Better Building Challenge Participation
At this point, applicants are also asked to join by taking the pledge to adopt a 20% by 2020 energy intensity improvement goal and track and share energy performance data through EPA’s Portfolio Manager. In addition to offering financing, Milwaukee’s Better Buildings Challenge provides step-by-step guidance on how to share buildings’ Portfolio Manager records with Milwaukee which in turn is shared with the national DOE BBC program.
Building owners then provide written consent from the property’s existing mortgage holder(s) to treat the payments under PACE as special charges by completing a Request for Lender Acknowledgement and Notice of Proposed Contractual PACE Special Charge form. These documents are then submitted to ECO for review and approval, assuming the project meets all program terms. ECO notifies the property owner applicant and proposed third party lender in writing to either accept or reject the project within 30 business days of completed application submittal. Lastly, if approved, the property owner, PACE lender, and city close the financing, which requires standard bank loan documents plus the PACE Financing Program Agreement, a tri-party agreement that provides for the special charge levying. Once a project is approved, any change orders on the project must be pre-approved by the city.

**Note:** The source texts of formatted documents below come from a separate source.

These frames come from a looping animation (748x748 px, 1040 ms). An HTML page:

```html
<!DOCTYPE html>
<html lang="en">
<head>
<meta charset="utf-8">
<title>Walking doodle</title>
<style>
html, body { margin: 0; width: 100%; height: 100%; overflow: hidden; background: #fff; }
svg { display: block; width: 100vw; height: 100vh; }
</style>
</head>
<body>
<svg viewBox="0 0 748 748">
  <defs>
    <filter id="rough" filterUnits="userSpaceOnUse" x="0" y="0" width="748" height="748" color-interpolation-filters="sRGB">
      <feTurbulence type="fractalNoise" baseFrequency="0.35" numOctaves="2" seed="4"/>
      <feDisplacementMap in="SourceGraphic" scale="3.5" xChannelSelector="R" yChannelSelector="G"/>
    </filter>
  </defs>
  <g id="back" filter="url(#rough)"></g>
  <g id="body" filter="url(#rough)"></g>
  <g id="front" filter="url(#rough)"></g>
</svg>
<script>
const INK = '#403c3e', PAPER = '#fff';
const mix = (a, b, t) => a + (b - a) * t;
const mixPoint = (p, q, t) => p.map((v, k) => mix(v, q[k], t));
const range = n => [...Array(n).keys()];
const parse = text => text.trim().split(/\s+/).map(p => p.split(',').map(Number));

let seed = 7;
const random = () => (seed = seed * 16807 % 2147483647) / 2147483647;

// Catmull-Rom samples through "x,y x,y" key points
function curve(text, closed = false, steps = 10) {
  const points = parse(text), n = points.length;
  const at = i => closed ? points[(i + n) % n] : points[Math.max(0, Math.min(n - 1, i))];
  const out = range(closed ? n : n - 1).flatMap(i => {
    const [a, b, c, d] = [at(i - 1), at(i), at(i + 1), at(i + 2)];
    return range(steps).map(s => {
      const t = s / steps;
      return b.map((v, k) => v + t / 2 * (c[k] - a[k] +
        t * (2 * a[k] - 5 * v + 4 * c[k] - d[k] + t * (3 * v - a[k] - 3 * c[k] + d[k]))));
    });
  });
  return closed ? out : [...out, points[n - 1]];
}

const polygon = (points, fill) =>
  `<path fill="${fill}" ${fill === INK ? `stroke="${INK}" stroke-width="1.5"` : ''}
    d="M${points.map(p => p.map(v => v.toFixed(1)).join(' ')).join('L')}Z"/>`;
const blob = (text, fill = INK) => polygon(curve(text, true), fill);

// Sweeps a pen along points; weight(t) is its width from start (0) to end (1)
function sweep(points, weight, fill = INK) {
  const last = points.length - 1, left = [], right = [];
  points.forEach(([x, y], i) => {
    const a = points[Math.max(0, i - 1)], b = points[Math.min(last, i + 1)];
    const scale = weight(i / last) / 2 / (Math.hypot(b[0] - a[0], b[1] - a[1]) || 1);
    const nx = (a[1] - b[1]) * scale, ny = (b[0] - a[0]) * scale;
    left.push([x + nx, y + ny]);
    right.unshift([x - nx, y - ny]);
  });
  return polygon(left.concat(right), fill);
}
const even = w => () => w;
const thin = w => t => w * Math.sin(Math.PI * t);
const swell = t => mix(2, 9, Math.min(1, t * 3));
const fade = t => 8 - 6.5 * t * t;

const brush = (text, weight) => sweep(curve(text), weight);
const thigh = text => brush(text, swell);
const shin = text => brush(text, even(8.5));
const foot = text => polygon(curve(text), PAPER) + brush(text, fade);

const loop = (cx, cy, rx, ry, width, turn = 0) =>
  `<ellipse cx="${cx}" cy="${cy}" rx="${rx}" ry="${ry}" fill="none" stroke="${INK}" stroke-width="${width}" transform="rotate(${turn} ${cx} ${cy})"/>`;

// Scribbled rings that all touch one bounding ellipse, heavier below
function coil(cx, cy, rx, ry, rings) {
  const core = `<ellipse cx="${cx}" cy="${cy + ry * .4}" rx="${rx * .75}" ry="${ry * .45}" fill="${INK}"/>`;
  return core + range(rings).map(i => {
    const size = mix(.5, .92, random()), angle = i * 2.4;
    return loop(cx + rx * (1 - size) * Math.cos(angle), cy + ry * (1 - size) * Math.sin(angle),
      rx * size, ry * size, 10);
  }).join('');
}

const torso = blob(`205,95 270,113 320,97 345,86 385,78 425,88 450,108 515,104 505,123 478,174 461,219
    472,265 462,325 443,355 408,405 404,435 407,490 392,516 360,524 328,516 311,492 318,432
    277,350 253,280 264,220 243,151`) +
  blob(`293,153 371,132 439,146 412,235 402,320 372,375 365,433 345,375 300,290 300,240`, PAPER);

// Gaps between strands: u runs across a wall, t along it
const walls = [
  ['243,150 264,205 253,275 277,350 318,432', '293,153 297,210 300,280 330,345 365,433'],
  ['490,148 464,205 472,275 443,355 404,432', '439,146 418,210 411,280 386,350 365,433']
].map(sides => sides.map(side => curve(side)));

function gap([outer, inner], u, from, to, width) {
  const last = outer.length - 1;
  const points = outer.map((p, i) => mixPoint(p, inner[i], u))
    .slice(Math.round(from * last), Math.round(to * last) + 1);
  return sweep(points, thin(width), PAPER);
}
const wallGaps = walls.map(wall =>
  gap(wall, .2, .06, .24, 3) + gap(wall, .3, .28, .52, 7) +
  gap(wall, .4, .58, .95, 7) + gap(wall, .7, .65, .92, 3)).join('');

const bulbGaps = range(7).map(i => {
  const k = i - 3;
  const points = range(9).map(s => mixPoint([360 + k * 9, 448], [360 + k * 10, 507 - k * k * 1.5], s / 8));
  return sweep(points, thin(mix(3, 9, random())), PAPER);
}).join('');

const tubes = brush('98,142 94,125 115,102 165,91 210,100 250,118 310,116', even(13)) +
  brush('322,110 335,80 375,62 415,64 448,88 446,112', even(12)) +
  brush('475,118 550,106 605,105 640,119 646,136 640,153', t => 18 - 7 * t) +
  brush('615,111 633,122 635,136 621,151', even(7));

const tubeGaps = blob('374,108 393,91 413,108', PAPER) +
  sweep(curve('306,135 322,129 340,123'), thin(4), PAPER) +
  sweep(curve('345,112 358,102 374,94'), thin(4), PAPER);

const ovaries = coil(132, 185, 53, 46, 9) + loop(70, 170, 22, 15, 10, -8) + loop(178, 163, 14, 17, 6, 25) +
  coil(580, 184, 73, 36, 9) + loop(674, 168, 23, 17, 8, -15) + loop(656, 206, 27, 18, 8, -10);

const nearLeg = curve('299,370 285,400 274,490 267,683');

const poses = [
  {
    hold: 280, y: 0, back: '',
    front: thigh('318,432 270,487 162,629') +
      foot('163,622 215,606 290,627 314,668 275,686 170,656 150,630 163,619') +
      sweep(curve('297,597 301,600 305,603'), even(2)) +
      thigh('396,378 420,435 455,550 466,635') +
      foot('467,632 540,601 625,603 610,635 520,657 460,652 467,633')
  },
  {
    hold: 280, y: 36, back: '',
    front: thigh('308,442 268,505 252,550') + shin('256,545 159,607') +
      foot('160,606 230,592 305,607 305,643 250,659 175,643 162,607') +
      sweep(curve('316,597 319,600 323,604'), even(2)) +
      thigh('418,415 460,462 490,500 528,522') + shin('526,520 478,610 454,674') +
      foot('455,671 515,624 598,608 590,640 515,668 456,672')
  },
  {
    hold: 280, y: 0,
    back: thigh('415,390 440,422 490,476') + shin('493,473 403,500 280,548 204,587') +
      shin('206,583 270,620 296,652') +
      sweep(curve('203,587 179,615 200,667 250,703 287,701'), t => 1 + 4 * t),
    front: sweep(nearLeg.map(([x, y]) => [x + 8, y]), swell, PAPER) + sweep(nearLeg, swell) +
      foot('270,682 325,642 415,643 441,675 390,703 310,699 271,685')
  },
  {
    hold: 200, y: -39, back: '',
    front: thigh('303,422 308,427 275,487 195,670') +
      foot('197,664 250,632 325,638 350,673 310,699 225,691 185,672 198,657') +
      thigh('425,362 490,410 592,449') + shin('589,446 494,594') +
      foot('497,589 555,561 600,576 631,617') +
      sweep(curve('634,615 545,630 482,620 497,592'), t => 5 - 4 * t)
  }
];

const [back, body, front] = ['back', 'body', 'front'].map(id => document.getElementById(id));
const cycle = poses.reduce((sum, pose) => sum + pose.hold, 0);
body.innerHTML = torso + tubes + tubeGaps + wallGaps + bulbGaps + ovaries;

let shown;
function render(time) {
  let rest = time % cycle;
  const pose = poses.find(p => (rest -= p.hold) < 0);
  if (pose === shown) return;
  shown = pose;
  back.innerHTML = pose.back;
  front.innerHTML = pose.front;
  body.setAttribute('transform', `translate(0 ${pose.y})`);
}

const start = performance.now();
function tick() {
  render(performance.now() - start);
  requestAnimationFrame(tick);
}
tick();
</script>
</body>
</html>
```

As part of the city’s education and outreach strategy, ECO makes owners of non-residential properties and multifamily buildings located within Milwaukee aware of the energy and water savings opportunities available from the PACE program. The city communicates the program’s latest successes and stories through communication channels, such as the Milwaukee-Wisconsin Journal Sentinel and Milwaukee Business Journal. Milwaukee has conducted outreach events in partnership with its Better Buildings Challenge partners, including the Downtown Business Improvement District, BOMA Wisconsin, and US Green Building Council-Wisconsin. The Milwaukee Better Buildings Challenge is designed to get building owners into the program. Here users can access information on how the program works, eligibility requirements, lien holder consent form, submit a full application, download a program manual, or find contact information.
Owners accessing Milwaukee’s PACE financing agree to enroll their building in the Milwaukee Better Buildings Challenge and to track and share the building’s energy data through EPA’s Portfolio Manager. Me2provides step-by-step guidance on how to share buildings’ Portfolio Manager information. Buildings are included in the portfolio that Milwaukee shares with DOE’s Better Buildings Challenge annually. DOE works with Milwaukee to analyze the data to measure the performance of municipal buildings, private buildings, and the combined portfolio each year.
Milwaukee has a goal of closing five large PACE projects that save an average of 20% or more worth a combined $2-3 million annually. To measure their success, ECO will track the number of projects closed, dollar amount of projects, and energy savings of participating buildings as reported in Portfolio Manager. The program is also tracking jobs created as a result of PACE projects with information reporter through a program called LCP Tracker, where participating contractors need to complete a Set Up form.
Milwaukee closed its first PACE deal in September 2014 to retrofit the University Club of Milwaukee. The building owner financed over $660,000 worth of energy efficiency improvements including HVAC repairs, interior LED lighting installations, window upgrades, and steam trap repairs. The project is expected to reduce energy use by roughly 30% and result in annual operating savings of $60,000. Other key projects include the Mackie Building and Weston Hotel.